## GIVEN ENTRIES
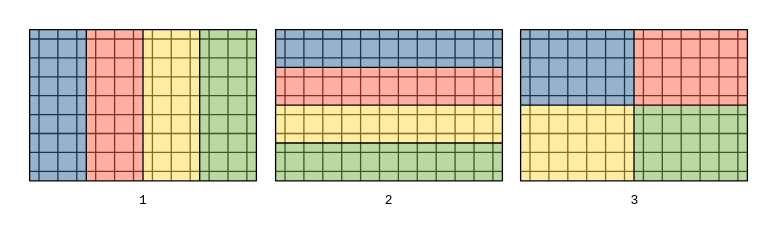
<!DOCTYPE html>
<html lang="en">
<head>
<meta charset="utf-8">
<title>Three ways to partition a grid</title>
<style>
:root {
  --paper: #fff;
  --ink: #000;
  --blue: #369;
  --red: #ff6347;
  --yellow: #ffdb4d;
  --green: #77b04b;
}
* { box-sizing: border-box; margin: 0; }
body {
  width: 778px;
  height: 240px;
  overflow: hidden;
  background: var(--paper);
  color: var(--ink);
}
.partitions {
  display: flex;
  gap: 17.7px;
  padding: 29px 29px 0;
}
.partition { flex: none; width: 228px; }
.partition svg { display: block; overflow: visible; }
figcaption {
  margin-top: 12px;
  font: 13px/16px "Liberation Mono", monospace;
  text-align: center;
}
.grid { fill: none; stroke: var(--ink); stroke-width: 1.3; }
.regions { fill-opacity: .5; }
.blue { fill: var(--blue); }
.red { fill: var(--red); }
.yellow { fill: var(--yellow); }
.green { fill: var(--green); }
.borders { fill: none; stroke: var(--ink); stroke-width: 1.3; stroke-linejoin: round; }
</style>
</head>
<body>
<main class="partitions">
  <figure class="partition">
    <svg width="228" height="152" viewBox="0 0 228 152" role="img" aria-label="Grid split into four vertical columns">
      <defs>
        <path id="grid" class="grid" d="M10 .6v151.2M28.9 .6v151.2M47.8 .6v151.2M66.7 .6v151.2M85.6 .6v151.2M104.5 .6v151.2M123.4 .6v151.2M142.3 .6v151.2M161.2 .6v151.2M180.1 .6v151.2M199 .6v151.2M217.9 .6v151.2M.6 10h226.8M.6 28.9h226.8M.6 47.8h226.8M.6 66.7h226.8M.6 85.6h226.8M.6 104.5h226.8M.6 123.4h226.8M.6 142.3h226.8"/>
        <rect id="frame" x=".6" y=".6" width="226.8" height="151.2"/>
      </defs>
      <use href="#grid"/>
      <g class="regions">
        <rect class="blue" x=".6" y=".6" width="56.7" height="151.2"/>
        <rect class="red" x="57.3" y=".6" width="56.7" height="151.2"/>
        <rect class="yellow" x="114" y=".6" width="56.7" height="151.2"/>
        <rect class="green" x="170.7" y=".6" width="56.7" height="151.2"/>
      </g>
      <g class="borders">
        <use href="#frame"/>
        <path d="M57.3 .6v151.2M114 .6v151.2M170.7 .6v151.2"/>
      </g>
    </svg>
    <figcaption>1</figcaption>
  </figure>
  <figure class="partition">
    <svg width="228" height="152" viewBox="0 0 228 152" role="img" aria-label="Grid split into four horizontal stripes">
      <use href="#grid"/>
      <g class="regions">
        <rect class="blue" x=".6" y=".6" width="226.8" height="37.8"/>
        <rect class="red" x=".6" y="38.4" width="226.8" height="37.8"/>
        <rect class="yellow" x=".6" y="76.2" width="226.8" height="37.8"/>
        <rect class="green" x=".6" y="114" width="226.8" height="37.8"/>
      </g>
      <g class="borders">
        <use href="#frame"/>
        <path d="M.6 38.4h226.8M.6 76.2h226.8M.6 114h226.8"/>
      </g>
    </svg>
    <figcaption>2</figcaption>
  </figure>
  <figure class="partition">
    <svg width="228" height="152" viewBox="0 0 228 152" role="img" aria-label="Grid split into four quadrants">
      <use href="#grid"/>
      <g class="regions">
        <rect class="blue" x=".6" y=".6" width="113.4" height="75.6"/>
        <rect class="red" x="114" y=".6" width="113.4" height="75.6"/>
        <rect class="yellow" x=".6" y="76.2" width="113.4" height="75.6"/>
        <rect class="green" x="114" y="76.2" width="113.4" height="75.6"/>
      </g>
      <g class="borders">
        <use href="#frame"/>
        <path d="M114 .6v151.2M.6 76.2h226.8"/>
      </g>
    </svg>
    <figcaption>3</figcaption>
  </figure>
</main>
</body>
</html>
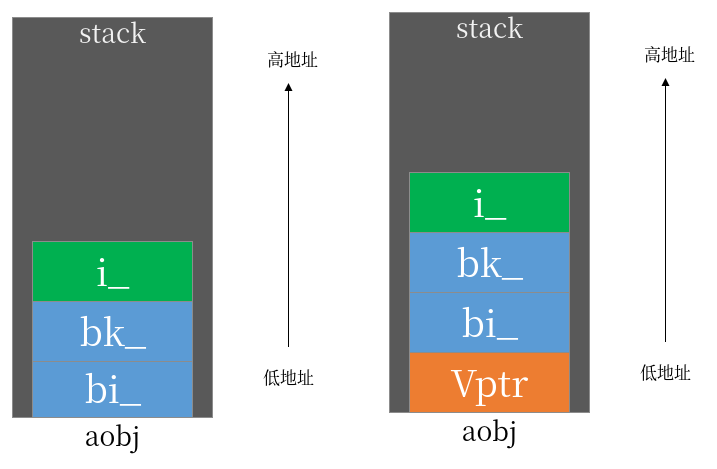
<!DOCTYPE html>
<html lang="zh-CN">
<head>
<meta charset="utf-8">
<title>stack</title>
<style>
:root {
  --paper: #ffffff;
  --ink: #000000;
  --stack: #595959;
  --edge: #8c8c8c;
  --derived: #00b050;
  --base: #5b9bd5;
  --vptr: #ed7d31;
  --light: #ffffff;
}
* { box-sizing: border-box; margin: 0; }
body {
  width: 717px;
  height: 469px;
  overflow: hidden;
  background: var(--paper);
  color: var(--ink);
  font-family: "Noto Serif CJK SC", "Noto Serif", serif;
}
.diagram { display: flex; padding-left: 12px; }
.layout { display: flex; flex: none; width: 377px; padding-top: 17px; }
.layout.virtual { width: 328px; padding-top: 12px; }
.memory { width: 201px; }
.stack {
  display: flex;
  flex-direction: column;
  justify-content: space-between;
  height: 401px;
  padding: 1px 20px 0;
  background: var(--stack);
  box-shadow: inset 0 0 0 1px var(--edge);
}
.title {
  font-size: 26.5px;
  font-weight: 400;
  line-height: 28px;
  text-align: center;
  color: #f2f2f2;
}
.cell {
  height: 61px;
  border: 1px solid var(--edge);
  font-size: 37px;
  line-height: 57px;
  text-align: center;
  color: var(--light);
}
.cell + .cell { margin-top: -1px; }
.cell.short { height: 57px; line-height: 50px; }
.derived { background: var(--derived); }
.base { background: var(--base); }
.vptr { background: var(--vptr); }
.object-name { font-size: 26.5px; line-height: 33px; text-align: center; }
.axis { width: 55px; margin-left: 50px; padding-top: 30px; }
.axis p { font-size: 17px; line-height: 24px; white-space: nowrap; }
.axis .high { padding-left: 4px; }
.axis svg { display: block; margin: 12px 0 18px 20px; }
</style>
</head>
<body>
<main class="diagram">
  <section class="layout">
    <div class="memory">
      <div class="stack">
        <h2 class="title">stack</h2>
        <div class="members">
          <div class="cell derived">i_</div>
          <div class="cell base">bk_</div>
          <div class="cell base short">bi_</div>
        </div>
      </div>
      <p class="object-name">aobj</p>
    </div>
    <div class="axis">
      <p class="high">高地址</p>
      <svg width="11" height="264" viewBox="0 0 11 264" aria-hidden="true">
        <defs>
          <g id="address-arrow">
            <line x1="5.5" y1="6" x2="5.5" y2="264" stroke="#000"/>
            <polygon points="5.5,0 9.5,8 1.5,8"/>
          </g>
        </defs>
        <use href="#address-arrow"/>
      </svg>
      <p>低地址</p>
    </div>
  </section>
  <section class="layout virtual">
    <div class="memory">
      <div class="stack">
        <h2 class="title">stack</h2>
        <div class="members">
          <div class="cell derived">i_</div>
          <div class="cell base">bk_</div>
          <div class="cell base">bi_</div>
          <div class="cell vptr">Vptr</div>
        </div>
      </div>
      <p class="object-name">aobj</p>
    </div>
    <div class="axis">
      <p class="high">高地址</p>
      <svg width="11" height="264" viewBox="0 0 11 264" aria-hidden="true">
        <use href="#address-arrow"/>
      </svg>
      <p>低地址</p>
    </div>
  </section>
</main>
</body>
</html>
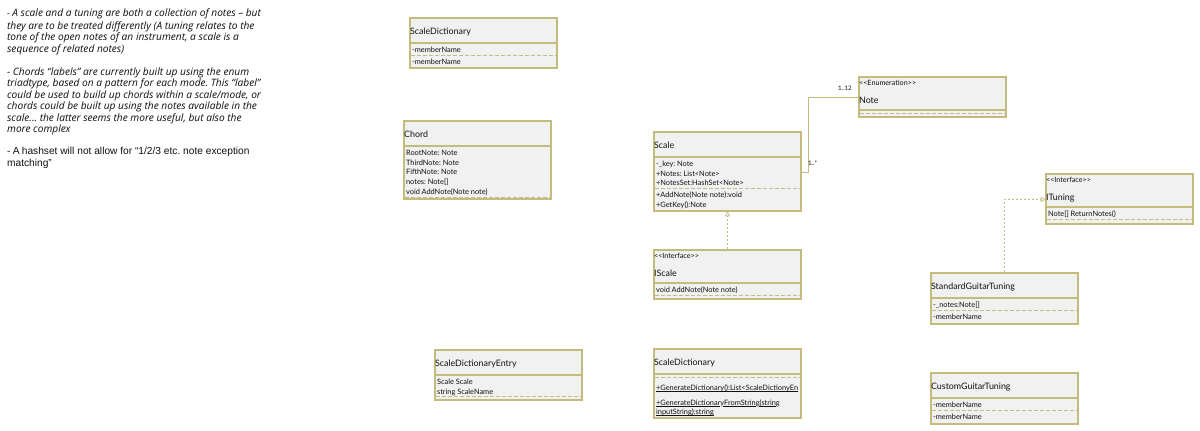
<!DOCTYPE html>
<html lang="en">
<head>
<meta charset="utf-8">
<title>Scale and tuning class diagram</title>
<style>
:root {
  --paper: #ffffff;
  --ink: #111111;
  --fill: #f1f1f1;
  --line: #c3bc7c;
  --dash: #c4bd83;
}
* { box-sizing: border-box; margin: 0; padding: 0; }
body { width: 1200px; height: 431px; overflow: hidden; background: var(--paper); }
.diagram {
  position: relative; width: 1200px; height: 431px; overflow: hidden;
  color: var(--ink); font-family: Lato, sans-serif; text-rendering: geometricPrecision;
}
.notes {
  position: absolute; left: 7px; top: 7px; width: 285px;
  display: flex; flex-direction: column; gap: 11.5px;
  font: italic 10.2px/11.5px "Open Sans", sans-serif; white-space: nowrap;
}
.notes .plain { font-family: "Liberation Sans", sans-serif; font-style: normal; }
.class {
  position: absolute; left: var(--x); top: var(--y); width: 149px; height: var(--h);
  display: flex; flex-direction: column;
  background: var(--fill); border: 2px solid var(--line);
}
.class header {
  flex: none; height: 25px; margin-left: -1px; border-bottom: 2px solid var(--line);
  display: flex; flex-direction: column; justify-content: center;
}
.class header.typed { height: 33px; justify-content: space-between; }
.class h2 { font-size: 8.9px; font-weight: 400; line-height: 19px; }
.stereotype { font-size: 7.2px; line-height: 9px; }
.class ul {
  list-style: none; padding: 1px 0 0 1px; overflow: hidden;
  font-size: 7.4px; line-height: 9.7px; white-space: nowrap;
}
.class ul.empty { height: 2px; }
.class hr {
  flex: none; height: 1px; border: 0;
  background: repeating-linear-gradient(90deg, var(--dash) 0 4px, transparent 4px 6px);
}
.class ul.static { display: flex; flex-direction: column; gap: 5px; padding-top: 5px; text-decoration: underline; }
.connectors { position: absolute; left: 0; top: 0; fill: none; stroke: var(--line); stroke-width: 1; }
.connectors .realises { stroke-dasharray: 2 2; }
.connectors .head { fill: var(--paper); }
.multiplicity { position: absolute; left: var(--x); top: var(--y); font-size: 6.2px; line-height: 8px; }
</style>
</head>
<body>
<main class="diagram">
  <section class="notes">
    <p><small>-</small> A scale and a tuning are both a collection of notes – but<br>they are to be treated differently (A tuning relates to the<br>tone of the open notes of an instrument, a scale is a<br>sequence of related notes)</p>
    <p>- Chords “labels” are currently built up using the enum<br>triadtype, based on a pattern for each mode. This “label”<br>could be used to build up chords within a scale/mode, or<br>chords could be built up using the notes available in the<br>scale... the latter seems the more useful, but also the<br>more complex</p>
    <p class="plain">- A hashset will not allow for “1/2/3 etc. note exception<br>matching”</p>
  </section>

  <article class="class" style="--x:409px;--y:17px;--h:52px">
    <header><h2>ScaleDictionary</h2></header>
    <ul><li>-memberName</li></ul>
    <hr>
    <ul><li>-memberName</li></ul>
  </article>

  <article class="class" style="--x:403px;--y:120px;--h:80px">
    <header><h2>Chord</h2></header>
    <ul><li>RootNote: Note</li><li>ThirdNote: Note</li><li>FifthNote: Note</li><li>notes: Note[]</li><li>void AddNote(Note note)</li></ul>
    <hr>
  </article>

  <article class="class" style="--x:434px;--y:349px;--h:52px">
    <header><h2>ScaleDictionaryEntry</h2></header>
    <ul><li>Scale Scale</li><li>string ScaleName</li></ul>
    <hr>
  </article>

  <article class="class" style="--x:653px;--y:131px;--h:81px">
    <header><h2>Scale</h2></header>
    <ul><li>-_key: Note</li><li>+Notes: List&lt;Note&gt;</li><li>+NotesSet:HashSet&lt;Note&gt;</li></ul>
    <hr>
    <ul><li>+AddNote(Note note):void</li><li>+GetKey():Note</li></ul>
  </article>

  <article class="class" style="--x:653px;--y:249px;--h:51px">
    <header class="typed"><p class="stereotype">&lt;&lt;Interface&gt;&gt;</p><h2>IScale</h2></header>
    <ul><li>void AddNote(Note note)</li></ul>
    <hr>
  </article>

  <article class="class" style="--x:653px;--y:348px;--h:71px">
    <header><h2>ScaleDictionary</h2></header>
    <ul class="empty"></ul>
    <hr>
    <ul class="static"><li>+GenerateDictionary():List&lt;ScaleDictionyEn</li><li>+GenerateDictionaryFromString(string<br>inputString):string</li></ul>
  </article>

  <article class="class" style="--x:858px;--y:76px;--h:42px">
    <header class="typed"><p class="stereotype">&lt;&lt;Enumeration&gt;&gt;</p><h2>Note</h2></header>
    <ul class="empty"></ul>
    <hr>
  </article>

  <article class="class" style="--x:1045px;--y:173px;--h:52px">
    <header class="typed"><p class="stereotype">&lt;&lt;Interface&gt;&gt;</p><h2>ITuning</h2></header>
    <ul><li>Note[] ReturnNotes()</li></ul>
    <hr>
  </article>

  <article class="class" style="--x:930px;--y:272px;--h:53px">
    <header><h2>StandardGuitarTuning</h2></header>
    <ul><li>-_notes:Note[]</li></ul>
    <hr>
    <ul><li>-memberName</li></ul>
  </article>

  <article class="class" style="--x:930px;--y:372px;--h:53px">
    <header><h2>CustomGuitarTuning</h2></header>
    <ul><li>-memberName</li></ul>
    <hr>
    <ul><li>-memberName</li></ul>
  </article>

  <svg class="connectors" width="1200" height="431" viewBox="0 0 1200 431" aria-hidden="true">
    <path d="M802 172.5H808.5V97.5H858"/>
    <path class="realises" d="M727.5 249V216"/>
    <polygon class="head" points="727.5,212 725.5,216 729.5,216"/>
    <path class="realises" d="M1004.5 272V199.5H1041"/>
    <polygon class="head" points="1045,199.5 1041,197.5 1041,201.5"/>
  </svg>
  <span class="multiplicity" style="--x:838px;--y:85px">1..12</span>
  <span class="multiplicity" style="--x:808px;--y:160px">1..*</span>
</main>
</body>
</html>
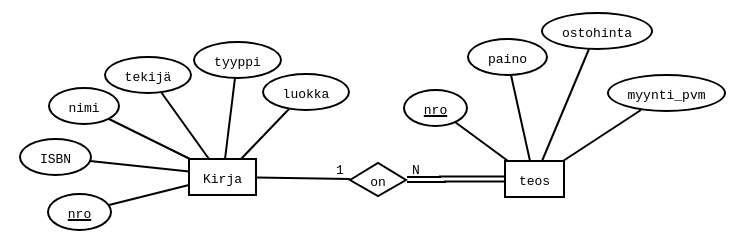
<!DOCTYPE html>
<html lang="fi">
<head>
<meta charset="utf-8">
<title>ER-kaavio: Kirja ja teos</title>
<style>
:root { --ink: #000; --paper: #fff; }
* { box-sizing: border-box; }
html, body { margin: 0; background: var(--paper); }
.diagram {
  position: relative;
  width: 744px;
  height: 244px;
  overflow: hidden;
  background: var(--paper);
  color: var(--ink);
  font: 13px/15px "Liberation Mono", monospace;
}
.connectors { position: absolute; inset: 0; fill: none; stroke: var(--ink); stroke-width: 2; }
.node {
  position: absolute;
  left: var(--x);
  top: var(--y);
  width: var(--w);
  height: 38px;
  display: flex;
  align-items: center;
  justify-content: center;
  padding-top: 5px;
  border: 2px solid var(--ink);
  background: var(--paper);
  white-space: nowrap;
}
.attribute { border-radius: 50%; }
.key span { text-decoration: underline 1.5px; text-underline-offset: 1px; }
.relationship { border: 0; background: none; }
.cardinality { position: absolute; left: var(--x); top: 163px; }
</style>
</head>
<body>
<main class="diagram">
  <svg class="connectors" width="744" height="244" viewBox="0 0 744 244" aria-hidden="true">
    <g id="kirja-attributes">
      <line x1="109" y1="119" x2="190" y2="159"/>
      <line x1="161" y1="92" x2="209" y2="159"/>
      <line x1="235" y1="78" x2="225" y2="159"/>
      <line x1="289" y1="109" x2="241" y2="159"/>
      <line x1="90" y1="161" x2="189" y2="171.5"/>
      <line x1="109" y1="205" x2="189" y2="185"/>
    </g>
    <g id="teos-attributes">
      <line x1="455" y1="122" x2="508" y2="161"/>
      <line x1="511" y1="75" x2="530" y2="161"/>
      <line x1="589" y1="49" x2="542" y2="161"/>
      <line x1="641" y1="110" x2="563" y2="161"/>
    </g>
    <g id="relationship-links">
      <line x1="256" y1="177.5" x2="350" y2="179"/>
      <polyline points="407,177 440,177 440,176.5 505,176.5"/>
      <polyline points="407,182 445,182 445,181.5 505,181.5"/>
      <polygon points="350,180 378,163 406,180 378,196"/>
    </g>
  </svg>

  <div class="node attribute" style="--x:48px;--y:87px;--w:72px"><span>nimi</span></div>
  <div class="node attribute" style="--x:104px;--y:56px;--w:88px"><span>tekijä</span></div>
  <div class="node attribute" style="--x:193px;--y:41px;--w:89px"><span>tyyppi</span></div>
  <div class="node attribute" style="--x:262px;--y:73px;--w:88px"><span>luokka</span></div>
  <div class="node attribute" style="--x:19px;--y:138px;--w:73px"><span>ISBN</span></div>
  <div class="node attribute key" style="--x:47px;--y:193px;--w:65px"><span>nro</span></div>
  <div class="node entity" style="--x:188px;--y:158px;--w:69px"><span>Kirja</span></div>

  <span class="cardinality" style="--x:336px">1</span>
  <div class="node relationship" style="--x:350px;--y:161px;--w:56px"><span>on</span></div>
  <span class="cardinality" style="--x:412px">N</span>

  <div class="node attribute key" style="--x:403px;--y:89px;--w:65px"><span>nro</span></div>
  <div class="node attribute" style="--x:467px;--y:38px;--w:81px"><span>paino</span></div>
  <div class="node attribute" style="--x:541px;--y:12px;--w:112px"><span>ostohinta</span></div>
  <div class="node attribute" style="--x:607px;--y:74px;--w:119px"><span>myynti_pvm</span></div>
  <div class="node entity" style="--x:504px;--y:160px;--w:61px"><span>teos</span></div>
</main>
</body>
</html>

## PROMPT
Some of the data mentions "display". Copy every line where it does.

## RESULT OF THE TASK
  display: flex;
.partition svg { display: block; overflow: visible; }
.diagram { display: flex; padding-left: 12px; }
.layout { display: flex; flex: none; width: 377px; padding-top: 17px; }
  display: flex;
.axis svg { display: block; margin: 12px 0 18px 20px; }
  display: flex; flex-direction: column; gap: 11.5px;
  display: flex; flex-direction: column;
  display: flex; flex-direction: column; justify-content: center;
.class ul.static { display: flex; flex-direction: column; gap: 5px; padding-top: 5px; text-decoration: underline; }
  display: flex;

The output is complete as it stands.